I see so few motorbikes. I see so few cars and people but only a few motorbikes each day (none today) and when I pull into a ‘roadhouse’ for fuel or food and everyone else has there massive, I mean gigantic 4WD’s and equally big caravans or trailers with everything imaginable and more for ‘outback camping’ they gravitate towards me with curiosity and questions. I love the ‘openness’ of Australians and like people all over the world they come over with a big smile and want to engage. This morning a retired couple in the huge trailer next to me insisted on making me coffee and toast, again typical, thank you.

The ride was boring and cold today. As soon as I left Threeways I turned left and headed east to Queensland on The Barkly Highway. The road was straight and boring, a strong cold headwind made it tough going in places and reduced my fuel consumption by 35%!

After a few hours I came across the first sign of life, ‘Barkly Homestead’ where I fuelled up and got a hot meal. A couple asked me where I was heading for and I told them Camooweal, they said there was nothing there worth stopping for so I felt a bit down as there wasn’t anywhere else within my riding range to go to.

I was so bored as I continued riding through the head on cold wind along the straightest road in the world (it must be?) so to amuse myself I started slaloming through the broken white line down the middle of the road (does anyone else do this?), I then started ‘day dreaming’ as I imagine all bike riders do. Riding a bike is lonesome and gives hours and hours of time to reflect upon anything and everything, I really enjoy this time.

Mid afternoon I saw a cattle station that wasn’t too far off the road so I ventured over and spent some time talking to the Stockmen and watched them working the cattle. Hard men doing a hard job. Watching these tough guys round up the cattle with dust everywhere and the sun beaming down was how I imagined life to be out here in the middle of nowhere.

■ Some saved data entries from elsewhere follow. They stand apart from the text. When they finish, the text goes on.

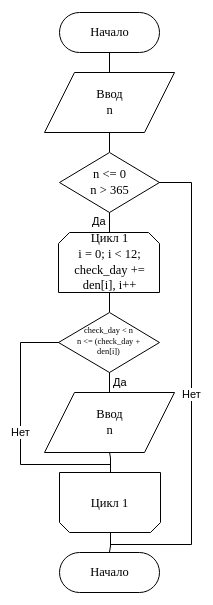
<!DOCTYPE html>
<html lang="ru">
<head>
<meta charset="utf-8">
<title>Блок-схема</title>
<style>
:root { --paper: #fff; --ink: #000; }
* { box-sizing: border-box; }
html, body { margin: 0; overflow: hidden; background: var(--paper); }
.flowchart { position: relative; width: 213px; height: 605px; overflow: hidden; background: var(--paper); color: var(--ink); }
.shapes { position: absolute; inset: 0; display: block; }
.connectors, .nodes { stroke: var(--ink); stroke-width: 1; }
.connectors { fill: none; }
.nodes { fill: var(--paper); }
.node { position: absolute; left: 59px; width: 101px; display: flex; align-items: center; justify-content: center; text-align: center; white-space: nowrap; font: 12.5px/16px "Liberation Serif", serif; }
.start { top: 12px; height: 40px; }
.input-first { top: 72px; height: 60px; }
.check-range { top: 152px; height: 60px; }
.loop-begin { top: 232px; height: 61px; overflow: hidden; line-height: 15.6px; }
.check-day { top: 312px; height: 60px; left: 58px; font-size: 8.4px; line-height: 10.5px; }
.input-second { top: 392px; height: 60px; }
.loop-end { top: 472px; height: 61px; }
.finish { top: 552px; height: 40px; }
.branch { position: absolute; padding: 0 1px; background: var(--paper); font: 11px/13px "Liberation Sans", sans-serif; }
.yes-range { left: 91px; top: 215px; }
.yes-day { left: 112px; top: 376px; }
.no-day { left: 10px; top: 426px; }
.no-range { left: 181px; top: 388px; }
</style>
</head>
<body>
<main class="flowchart">
  <svg class="shapes" width="213" height="605" viewBox="0 0 213 605" aria-hidden="true">
    <g class="connectors">
      <path d="M109.5 52V72M109.5 132V152M109.5 212V232M109.5 292V312M109.5 372V392"/>
      <path d="M109.5 452L110.5 458V472"/>
      <path d="M110.5 532V546L109.5 552"/>
      <path d="M59 342.5H20.5V464.5H110.5"/>
      <path d="M159 182.5H191.5V544.5H110.5"/>
    </g>
    <g class="nodes">
      <rect x="59.5" y="12.5" width="100" height="40" rx="20"/>
      <polygon points="74.5,72.5 174.5,72.5 144.5,132.5 44.5,132.5"/>
      <polygon points="109.5,152.5 159.5,182.5 109.5,212.5 59.5,182.5"/>
      <polygon points="69.5,232.5 148.5,232.5 159.5,243.5 159.5,292.5 58.5,292.5 58.5,243.5"/>
      <polygon points="109.5,312.5 159.5,342.5 109.5,372.5 58.5,342.5"/>
      <polygon points="74.5,392.5 174.5,392.5 144.5,452.5 44.5,452.5"/>
      <polygon points="59.5,472.5 160.5,472.5 160.5,522.5 150.5,532.5 69.5,532.5 59.5,522.5"/>
      <rect x="59.5" y="552.5" width="100" height="40" rx="20"/>
    </g>
  </svg>

  <div class="node start">Начало</div>
  <div class="node input-first">Ввод<br>n</div>
  <div class="node check-range">n &lt;= 0<br>n &gt; 365</div>
  <div class="node loop-begin">Цикл 1<br>i = 0; i &lt; 12;<br>check_day +=<br>den[i], i++</div>
  <div class="node check-day">check_day &lt; n<br>n &lt;= (check_day +<br>den[i])</div>
  <div class="node input-second">Ввод<br>n</div>
  <div class="node loop-end">Цикл 1</div>
  <div class="node finish">Начало</div>

  <span class="branch yes-range">Да</span>
  <span class="branch yes-day">Да</span>
  <span class="branch no-day">Нет</span>
  <span class="branch no-range">Нет</span>
</main>
</body>
</html>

I arrived in Camooweal at about 3.30pm and found a great campsite at the back of the pub. Here in Australia the pub is called a ‘hotel’ and this one like many is multifunctional, it’s a pub, post office and camp site too, when you’ve been riding through northern Australia in uncustomary cold weather it’s like finding heaven. I disagree with the couple who earlier in the day said there was nothing worth stopping at Camooweal for, it’s a typical extremely small outback town (it isn’t big enough to be called a village in England) with a mixture of locals and people passing through. The Barkly Highway is just about the only road here and as the odd road train (which can have four trailers and be over 50 metres long) passes through I imagine the same scene going back to the early days when the drovers (Stockmen) came through with their cattle on a dusty road. Coming to places like Camooweal is what it’s all about.

After I set my tent up and sorted myself out I did the obvious thing and went for a beer. I met Geoff, Bob & Nola from Byron Bay had a few beers and they invited me to stay with them when I pass in a few weeks. Typical Australia hospitality.

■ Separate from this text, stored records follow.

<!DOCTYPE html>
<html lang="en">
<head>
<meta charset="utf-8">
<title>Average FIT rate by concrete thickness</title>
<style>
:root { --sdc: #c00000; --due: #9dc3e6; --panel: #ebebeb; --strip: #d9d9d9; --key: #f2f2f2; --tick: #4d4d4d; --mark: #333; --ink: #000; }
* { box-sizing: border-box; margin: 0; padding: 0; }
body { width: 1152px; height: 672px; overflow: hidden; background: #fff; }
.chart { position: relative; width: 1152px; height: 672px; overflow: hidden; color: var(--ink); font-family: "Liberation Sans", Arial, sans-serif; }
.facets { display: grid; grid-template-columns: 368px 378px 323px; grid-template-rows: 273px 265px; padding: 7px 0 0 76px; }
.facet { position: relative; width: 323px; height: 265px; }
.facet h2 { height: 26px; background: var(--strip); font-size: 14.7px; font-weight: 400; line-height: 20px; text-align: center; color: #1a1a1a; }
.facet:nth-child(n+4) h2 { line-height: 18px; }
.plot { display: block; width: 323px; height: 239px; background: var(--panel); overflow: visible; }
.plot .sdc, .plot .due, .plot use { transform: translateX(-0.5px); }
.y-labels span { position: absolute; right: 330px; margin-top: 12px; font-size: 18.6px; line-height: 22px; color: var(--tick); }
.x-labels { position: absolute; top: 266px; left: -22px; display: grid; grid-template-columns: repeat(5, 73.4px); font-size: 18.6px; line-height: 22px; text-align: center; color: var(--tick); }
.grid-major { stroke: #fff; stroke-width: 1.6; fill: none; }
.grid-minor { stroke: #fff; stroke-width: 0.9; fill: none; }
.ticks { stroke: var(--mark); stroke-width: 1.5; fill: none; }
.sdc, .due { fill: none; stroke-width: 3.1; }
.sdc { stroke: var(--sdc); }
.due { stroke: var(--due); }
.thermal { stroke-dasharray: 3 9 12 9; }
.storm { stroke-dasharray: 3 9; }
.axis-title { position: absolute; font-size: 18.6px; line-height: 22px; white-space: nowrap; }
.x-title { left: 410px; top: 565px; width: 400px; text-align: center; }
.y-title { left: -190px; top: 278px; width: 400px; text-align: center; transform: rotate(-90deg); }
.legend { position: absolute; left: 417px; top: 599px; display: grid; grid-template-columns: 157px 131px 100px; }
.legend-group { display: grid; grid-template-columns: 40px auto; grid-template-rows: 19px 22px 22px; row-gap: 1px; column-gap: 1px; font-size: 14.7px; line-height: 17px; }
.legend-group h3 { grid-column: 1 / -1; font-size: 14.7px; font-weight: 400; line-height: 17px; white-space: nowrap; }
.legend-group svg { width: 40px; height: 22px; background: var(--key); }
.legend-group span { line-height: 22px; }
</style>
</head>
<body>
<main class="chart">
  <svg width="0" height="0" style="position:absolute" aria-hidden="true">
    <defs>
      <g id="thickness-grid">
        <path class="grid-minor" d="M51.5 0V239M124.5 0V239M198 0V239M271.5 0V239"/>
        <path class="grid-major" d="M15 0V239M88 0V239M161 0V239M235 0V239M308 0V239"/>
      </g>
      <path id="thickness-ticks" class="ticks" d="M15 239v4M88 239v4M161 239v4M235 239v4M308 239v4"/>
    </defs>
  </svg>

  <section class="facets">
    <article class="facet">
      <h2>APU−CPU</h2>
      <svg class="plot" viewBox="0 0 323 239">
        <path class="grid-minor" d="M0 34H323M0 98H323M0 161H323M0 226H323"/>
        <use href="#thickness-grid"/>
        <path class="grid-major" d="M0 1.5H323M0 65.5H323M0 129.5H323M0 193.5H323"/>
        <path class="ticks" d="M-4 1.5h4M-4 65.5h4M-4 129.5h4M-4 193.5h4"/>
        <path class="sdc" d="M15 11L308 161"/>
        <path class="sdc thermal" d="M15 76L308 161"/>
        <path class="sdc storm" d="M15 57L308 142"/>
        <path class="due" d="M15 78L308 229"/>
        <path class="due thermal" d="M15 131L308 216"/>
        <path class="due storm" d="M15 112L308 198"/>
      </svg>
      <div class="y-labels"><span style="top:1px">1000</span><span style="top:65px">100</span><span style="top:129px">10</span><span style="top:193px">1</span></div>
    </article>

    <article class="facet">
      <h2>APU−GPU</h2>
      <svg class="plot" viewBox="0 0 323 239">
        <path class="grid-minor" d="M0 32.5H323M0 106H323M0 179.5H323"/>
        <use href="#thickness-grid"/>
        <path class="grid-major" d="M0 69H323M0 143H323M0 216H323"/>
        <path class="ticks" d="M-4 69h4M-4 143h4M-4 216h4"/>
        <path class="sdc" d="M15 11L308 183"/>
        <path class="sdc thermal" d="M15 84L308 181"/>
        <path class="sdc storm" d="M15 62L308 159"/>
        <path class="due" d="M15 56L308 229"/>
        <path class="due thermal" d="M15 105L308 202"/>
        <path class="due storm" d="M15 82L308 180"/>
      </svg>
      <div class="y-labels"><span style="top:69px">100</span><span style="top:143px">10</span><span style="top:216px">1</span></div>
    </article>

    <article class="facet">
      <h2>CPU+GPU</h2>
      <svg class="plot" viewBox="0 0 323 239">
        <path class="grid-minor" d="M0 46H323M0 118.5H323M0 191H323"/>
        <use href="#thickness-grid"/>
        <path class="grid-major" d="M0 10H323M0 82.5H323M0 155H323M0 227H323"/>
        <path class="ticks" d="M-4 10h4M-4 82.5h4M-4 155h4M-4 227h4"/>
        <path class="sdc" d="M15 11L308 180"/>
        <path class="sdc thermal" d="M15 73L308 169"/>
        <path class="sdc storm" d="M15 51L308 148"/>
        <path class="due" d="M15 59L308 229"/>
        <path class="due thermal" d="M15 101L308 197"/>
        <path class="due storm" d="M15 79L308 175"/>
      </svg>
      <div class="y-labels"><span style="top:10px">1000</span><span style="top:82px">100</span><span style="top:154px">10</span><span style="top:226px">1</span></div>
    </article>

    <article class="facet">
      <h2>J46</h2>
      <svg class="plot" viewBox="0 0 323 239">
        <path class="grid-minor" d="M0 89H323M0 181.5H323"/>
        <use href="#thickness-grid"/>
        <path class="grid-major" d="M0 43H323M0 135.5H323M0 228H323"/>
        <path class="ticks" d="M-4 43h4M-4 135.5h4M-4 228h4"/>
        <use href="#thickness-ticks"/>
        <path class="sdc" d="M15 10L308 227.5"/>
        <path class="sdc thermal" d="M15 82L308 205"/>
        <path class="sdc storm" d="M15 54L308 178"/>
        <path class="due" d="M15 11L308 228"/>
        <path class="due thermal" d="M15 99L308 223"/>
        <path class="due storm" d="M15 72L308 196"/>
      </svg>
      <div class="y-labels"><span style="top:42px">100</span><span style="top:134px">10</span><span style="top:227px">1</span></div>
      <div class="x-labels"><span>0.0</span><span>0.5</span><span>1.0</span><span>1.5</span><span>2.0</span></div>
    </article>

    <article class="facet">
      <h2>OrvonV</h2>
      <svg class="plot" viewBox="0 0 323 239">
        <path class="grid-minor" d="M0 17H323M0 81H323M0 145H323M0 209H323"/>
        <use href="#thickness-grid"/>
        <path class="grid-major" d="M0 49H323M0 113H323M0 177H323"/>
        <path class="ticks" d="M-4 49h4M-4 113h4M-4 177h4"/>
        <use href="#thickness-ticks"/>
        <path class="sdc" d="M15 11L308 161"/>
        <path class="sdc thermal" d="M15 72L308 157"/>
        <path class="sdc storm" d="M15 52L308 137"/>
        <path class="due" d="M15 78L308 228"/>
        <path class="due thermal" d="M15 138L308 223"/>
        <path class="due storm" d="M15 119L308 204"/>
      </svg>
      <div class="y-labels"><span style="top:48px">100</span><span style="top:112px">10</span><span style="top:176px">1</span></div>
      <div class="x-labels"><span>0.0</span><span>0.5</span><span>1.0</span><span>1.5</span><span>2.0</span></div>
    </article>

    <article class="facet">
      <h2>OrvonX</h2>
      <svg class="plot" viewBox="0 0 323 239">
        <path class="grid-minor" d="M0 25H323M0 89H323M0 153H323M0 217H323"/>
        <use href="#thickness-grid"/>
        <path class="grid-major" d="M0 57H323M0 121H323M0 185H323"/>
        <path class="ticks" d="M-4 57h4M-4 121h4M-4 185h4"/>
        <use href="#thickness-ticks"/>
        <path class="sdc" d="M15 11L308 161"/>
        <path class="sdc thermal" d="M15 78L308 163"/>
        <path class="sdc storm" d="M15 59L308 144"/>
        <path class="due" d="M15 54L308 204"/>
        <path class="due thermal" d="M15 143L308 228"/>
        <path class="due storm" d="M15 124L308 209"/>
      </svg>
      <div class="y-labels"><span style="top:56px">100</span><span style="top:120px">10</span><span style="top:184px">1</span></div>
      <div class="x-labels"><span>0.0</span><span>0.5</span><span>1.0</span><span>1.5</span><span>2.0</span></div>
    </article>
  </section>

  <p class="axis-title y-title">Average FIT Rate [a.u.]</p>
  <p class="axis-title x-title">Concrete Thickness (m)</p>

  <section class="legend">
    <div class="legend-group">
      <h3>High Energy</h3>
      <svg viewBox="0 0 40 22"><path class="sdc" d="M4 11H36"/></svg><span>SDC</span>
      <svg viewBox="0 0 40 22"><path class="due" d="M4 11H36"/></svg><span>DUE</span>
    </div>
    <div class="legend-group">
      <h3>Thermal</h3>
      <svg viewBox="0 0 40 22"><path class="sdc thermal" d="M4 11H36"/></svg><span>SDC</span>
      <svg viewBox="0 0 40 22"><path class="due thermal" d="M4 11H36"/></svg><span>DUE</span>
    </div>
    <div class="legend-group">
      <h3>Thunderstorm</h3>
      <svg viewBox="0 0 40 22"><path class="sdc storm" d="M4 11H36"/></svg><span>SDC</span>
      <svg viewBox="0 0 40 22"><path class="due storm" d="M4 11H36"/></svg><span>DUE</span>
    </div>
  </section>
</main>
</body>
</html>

Back at the tent I cooked myself a meal and relaxed.

What a great day, I’m loving riding here and meeting the people.

It’s all about the people.

One Response

  1. Take care slaloming Dan, that’s what the road train drivers do when they are bored. They each drive 100 miles without seeing another vehicle then hit each other head on…!